Wednesday, March 3, 2010

Maybe Means No

I would like to share with you a story. It is about a program manager (let’s call him Dave) who rose to that position, not because of his knowledge or expertise, but because he outlasted everyone else around him. His demeanor was very soothing. It was as though everyone around him was made to instantly fall into a deep hypnotic trance, such that any idea he may present, no matter how absurd, was instantly and unquestioningly accepted.

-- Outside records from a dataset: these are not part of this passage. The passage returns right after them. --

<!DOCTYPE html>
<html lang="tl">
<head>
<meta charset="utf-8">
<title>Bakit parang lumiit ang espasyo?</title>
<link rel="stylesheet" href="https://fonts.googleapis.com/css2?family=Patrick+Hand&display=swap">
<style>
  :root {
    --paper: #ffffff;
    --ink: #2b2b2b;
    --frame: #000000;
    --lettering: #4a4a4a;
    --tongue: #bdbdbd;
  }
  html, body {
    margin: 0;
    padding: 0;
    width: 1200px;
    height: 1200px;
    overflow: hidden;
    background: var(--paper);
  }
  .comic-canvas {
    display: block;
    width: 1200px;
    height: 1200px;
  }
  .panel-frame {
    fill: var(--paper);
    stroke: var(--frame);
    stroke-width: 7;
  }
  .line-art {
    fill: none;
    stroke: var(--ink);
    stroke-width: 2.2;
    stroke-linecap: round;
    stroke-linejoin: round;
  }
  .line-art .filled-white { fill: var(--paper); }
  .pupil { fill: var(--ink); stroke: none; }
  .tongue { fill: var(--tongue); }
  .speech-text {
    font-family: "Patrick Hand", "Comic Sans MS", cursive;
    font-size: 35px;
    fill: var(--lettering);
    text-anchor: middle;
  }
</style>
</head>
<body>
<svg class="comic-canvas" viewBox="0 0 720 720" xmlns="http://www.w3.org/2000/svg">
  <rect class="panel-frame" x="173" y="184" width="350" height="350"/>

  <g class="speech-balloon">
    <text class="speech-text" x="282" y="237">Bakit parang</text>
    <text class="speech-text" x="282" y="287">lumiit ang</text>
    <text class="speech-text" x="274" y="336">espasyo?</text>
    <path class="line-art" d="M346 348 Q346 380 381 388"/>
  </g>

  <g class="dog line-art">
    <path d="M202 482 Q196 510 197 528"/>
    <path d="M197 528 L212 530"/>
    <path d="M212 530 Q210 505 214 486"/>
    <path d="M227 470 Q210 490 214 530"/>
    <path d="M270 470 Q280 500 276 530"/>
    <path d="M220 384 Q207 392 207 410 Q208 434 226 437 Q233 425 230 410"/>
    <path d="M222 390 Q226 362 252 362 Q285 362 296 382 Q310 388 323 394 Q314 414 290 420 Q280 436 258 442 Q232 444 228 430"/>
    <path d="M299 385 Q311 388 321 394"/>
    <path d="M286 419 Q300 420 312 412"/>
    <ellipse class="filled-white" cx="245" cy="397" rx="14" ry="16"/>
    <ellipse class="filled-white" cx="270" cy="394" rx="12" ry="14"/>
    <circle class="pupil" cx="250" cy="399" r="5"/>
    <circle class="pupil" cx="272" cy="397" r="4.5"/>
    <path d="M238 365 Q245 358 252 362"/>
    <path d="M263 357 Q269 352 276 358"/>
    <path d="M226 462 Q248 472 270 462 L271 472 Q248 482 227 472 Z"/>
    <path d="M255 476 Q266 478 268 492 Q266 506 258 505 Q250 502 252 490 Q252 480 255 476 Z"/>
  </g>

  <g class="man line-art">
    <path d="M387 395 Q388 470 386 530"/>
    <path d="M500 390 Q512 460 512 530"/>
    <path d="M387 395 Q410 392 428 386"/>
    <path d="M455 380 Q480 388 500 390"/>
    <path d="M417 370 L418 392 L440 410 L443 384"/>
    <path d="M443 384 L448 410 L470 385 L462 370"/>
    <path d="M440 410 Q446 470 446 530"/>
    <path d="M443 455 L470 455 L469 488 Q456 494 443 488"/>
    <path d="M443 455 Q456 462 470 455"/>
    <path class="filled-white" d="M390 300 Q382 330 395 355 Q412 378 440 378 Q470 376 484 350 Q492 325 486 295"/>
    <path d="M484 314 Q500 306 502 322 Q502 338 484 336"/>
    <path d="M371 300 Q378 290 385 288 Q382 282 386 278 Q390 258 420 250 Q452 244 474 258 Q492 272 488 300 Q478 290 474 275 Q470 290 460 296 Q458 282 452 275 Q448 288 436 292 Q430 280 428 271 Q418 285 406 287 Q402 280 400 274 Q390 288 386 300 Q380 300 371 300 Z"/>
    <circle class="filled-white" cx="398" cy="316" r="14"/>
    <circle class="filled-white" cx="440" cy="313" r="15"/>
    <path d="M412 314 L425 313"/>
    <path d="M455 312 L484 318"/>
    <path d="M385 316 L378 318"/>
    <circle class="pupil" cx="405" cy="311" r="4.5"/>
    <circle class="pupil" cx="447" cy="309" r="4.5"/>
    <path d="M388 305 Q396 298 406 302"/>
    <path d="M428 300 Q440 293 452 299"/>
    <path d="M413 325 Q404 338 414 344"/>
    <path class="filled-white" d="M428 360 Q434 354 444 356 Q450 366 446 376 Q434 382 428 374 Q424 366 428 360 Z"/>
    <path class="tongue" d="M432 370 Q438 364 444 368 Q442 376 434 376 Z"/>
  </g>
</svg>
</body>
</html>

For example, the idea he conjured up for the design of a database. Or rather a modification to an existing enterprise database system that the company used for all of their accounting and billing. Now this database was an unwieldy and ferocious beast, lacking any sense or normalization or indexing. As a result, the reporting that was to be done every two weeks was arduous and brought the entire company to its knees. So Dave convinced those in a position to approve decisions that the best course of action was to create a new table that contained every field and record from every other table in the database. Yes, your read that correctly, replicate the entire database into a single table - to speed up reporting. And, it didn’t matter whether a field or record was currently being used for reporting, because one day it might be used.

As you code or design, if you find yourself using phrases such as “one day the client might want…” or “maybe the app should do…” or “the client could ask me to add…” or “we don’t use it today, but we might use this field one day”, then stop what you are doing because you are about to make a mistake. Designing with might, maybe, or could is one of the surest ways to introduce rot into your codebase.

Keep yourself out of trouble by following this simple rule - only add to a project when a business requirement or a unit test forces you to; maybe means no.


  1. Hear hear! I can think of some "Daves" that could stand to read this.

    My experience has been that in the rare cases when "some day" actually comes along, it turns out that the original designers did not, in fact, accurately predict the future - and all that code winds up getting rewritten anyway.

    If today's design is simple and maintainable, then adding to it or refactoring it later will be easy.

  2. In the words of Jon Dalberg - "Predictions are usually wrong, especially about the future."